There is a thriving and rapidly expanding industry that is selling the idea that taking vitamins is beneficial. This is a hugely profitable enterprise that by last year had grown to $36.1 billion a year. It thrives and flourishes because we buy into the idea that taking these supplements will make us healthier and perhaps (fingers crossed) will also help to prevent various illnesses and so enable us to live longer.
What does the best possible evidence actually tell us?
A new meta-analysis has just been published (June 2018) within JACC (The Journal of the American College of Cardiology). Titled “Supplemental Vitamins and Minerals for CVD Prevention and Treatment“, it looks into the impact that supplements have had on cardiovascular disease outcomes and also all-cause mortality.
What data did they review?
They looked at all the available evidence that has been published since 2012. That includes not only existing systematic reviews, but also randomized controlled trials available via both PubMed, MEDLINE, and also the Cochrane Library.
We assessed those supplements previously reported on by the USPSTF: vitamins A, B1, B2, B3 (niacin), B6, B9 (folic acid), C, D, and E, as well as β-carotene, calcium, iron, zinc, magnesium, and selenium
All in all, they reviewed 179 individual studies, hence this new meta-analysis is a good summary of all of the latest available evidence.
What did they find?
Moderate- or low-quality evidence for preventive benefits …
- folic acid for total cardiovascular disease
- folic acid and B-vitamins for stroke.
No effect at all …
- multivitamins, vitamins C, D, β-carotene, calcium, and selenium
Increased risk of dying …
- antioxidant mixtures and niacin [with a statin].
In other words, conclusive evidence for the benefit of any supplement across all dietary backgrounds (including deficiency and sufficiency) was not demonstrated. For the instances where benefits are seen, this must be balanced against possible risks.
Dr Steven Novella writes about this within his posting on Science Based Medicine. He sums it up for the average consumer as follows ..
There is essentially no benefit to routine supplementation, and there may be some risks. You are far better off saving your money, and spending it on fresh produce. Have a varied diet with plenty of fruits and vegetables and you are overwhelmingly likely to get all the nutrition you need.

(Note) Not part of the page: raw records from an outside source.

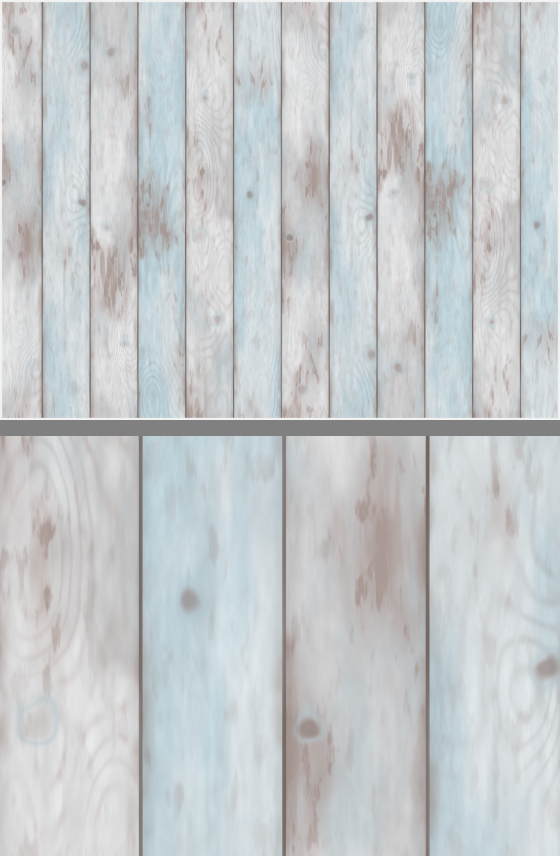
Top: the whole. Bottom: its middle third, enlarged.
This texture is drawn by a WebGL 1 fragment shader. Its source:

```glsl
precision highp float;

uniform vec2 u_resolution;

#define PLANKS 11.71
#define FIRST_CUT 0.116
#define PLANK_LENGTH 8.78
#define UNIQUE_PLANKS 6.0
#define SEAM 0.013
#define BORDER 0.005
#define BLUE_PAINT vec3(0.745, 0.828, 0.858)
#define GREY_PAINT vec3(0.790, 0.792, 0.796)
#define PALE_PAINT vec3(0.892, 0.894, 0.896)
#define BARE_WOOD vec3(0.63, 0.555, 0.53)
#define SEAM_COLOR vec3(0.45, 0.40, 0.38)

float hash(vec2 p) {
  vec3 a = fract(p.xyx * 0.1031);
  a += dot(a, a.yzx + 33.33);
  return fract((a.x + a.y) * a.z);
}

float noise(vec2 p) {
  vec2 i = floor(p);
  vec2 f = fract(p);
  f = f * f * (3.0 - 2.0 * f);
  float low = mix(hash(i), hash(i + vec2(1.0, 0.0)), f.x);
  float high = mix(hash(i + vec2(0.0, 1.0)), hash(i + vec2(1.0, 1.0)), f.x);
  return mix(low, high, f.y);
}

float fbm(vec2 p) {
  float sum = 0.0;
  float amplitude = 0.53;
  for (int i = 0; i < 4; i++) {
    sum += amplitude * noise(p);
    p = p * 2.03 + 7.1;
    amplitude *= 0.5;
  }
  return sum;
}

// x: knot core, y: rim, z: how far the grain bends around the knots
vec3 knots(vec2 q, float id) {
  vec3 result = vec3(0.0);
  for (int i = 0; i < 3; i++) {
    vec2 key = vec2(id * 3.7 + 1.0, float(i) * 5.3 + 2.0);
    vec2 center = vec2(0.14 + 0.72 * hash(key),
                       (float(i) + 0.15 + 0.7 * hash(key + 11.0)) * PLANK_LENGTH / 3.0);
    float radius = mix(0.07, 0.14, hash(key + 23.0));
    float strength = mix(0.1, 0.9, hash(key + 37.0));
    vec2 offset = (q - center) * vec2(1.0, 0.85);
    float d = length(offset) + 0.09 * (noise(q * 9.0 + id) - 0.5);
    float rim = (d - radius) / 0.03;
    result.x = max(result.x, strength * (1.0 - smoothstep(radius * 0.2, radius, d)));
    result.y = max(result.y, exp(-rim * rim));
    result.z += exp(-dot(offset, offset * vec2(9.0, 4.0)));
  }
  return result;
}

void main() {
  vec2 uv = gl_FragCoord.xy / u_resolution;
  float pixel = PLANKS / u_resolution.x;

  // Plank layout: the second set of six is the first turned upside down
  float across = uv.x * PLANKS + FIRST_CUT;
  float index = floor(across);
  float id = mod(index, UNIQUE_PLANKS);
  float flipped = step(UNIQUE_PLANKS, index);
  vec2 q = vec2(fract(across), mix(uv.y, 1.0 - uv.y, flipped) * PLANK_LENGTH);
  vec2 s = q + vec2(id * 17.3, id * 5.9);
  float edge = min(q.x, 1.0 - q.x);

  // Paint: grey and blue planks alternate, faded in long clouds
  float blue = mod(id, 2.0) * mix(0.8, 1.0, hash(vec2(id, 4.0)));
  float fade = smoothstep(0.38, 0.62, fbm(s * vec2(1.3, 0.45) + 3.0));
  vec3 color = mix(GREY_PAINT, BLUE_PAINT, blue);
  float wash = smoothstep(0.45, 0.68, fbm(s * vec2(2.0, 0.7) + 41.0));
  color = mix(color, BLUE_PAINT, 0.4 * wash * (1.0 - blue));
  color = mix(color, PALE_PAINT, fade * mix(0.85, 0.62, blue));

  // Grain: fine streaks, mottling and arched growth lines bent by the knots
  vec3 knot = knots(q, id);
  float streak = fbm(s * vec2(13.0, 1.6));
  float mottle = fbm(s * vec2(20.0, 8.0) + 9.0);
  float growth = noise(s * vec2(1.8, 0.42)) + 0.2 * noise(s * vec2(3.0, 1.3)) + 0.35 * knot.z;
  growth += 0.02 * noise(s * vec2(8.0, 5.0));
  float arches = pow(0.5 + 0.5 * sin(growth * 66.0), 3.0);
  float archMask = smoothstep(0.4, 0.7, noise(s * vec2(1.3, 0.5) + 27.0));
  color += 0.10 * (streak - 0.5) + 0.05 * (mottle - 0.5);
  color -= vec3(0.04, 0.055, 0.06) * arches * mix(0.15, 1.0, archMask) * smoothstep(0.2, 0.6, streak);

  // Wear: broad stains, bare patches, ragged scratches and rubbed edges
  float bareness = fbm(s * vec2(1.4, 0.55) + 63.0);
  float stain = smoothstep(0.46, 0.72, bareness);
  float patches = smoothstep(0.52, 0.82, bareness);
  float scratches = smoothstep(0.56, 0.76, fbm(s * vec2(13.0, 3.5) + 15.0));
  float rubbed = (1.0 - smoothstep(0.0, 0.13, edge)) * smoothstep(0.42, 0.75, fbm(s * vec2(3.0, 1.6) + 80.0));
  float wear = 0.17 * stain + patches * smoothstep(0.3, 0.7, streak) * 0.6;
  wear += scratches * (0.14 + 0.4 * stain) + rubbed * 0.5;
  color = mix(color, BARE_WOOD, clamp(wear, 0.0, 0.8));

  // Knots: brown core with a cool painted rim
  color = mix(color, BLUE_PAINT * 0.92, 0.4 * knot.y);
  color = mix(color, BARE_WOOD * 0.85, 0.8 * knot.x);

  // Seams with a soft shadow
  float seam = 1.0 - smoothstep(SEAM - 0.7 * pixel, SEAM + 0.7 * pixel, edge);
  float depth = mix(0.65, 1.0, noise(vec2(floor(across + 0.5) * 9.0, uv.y * 14.0)));
  color *= 1.0 - 0.09 * exp(-edge * 22.0);
  color = mix(color, SEAM_COLOR, seam * depth);

  // Pale outer border
  vec2 margin = min(uv, 1.0 - uv) * vec2(u_resolution.x / u_resolution.y, 1.0);
  float inside = smoothstep(BORDER - 0.002, BORDER + 0.002, min(margin.x, margin.y));
  color = mix(vec3(0.95), color, inside);

  gl_FragColor = vec4(clamp(color, 0.0, 1.0), 1.0);
}
```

For those with special needs or if you have any questions, simply consult your physician. Targeted supplementation based on specific needs and measured blood levels is the way to go. You probably should be taking prenatal vitamins if you are trying to get pregnant, and should be under the care of an OB. If you are trying to reduce your stroke and vascular risk, again you should be doing this under the supervision of an appropriate physician. This may include folic acid supplementation.
Also, while we are at it – do not believe supplement hype (antioxidant or otherwise), do not believe nutrition gurus, do not take megadoses, and there is no such thing as a “superfood.”
There has been a thriving belief that antioxidants are good for you and that taking a supplement that contains them will be greatly beneficial. The available evidence is that if you are taking these then you should stop doing so because you are increasing your risk of death, and not decreasing it.
This is not new information. If you go to the Wikipedia page that describes antioxidants, it very clearly tells you this and cites references …
Antioxidant dietary supplements do not improve health nor are they effective in preventing diseases. This includes supplements of beta-carotene, vitamin A, and vitamin E having no effect on mortality rate or cancer risk. Supplementation with selenium or vitamin E does not reduce the risk of cardiovascular disease.
If you believe your diet is poor and you are trying to fix that with supplements, then your strategy is most probably flawed. You are better off skipping the supplements (unless of course you are taking them under medical guidance for a specific reason), and investing in fresh fruit and vegetables.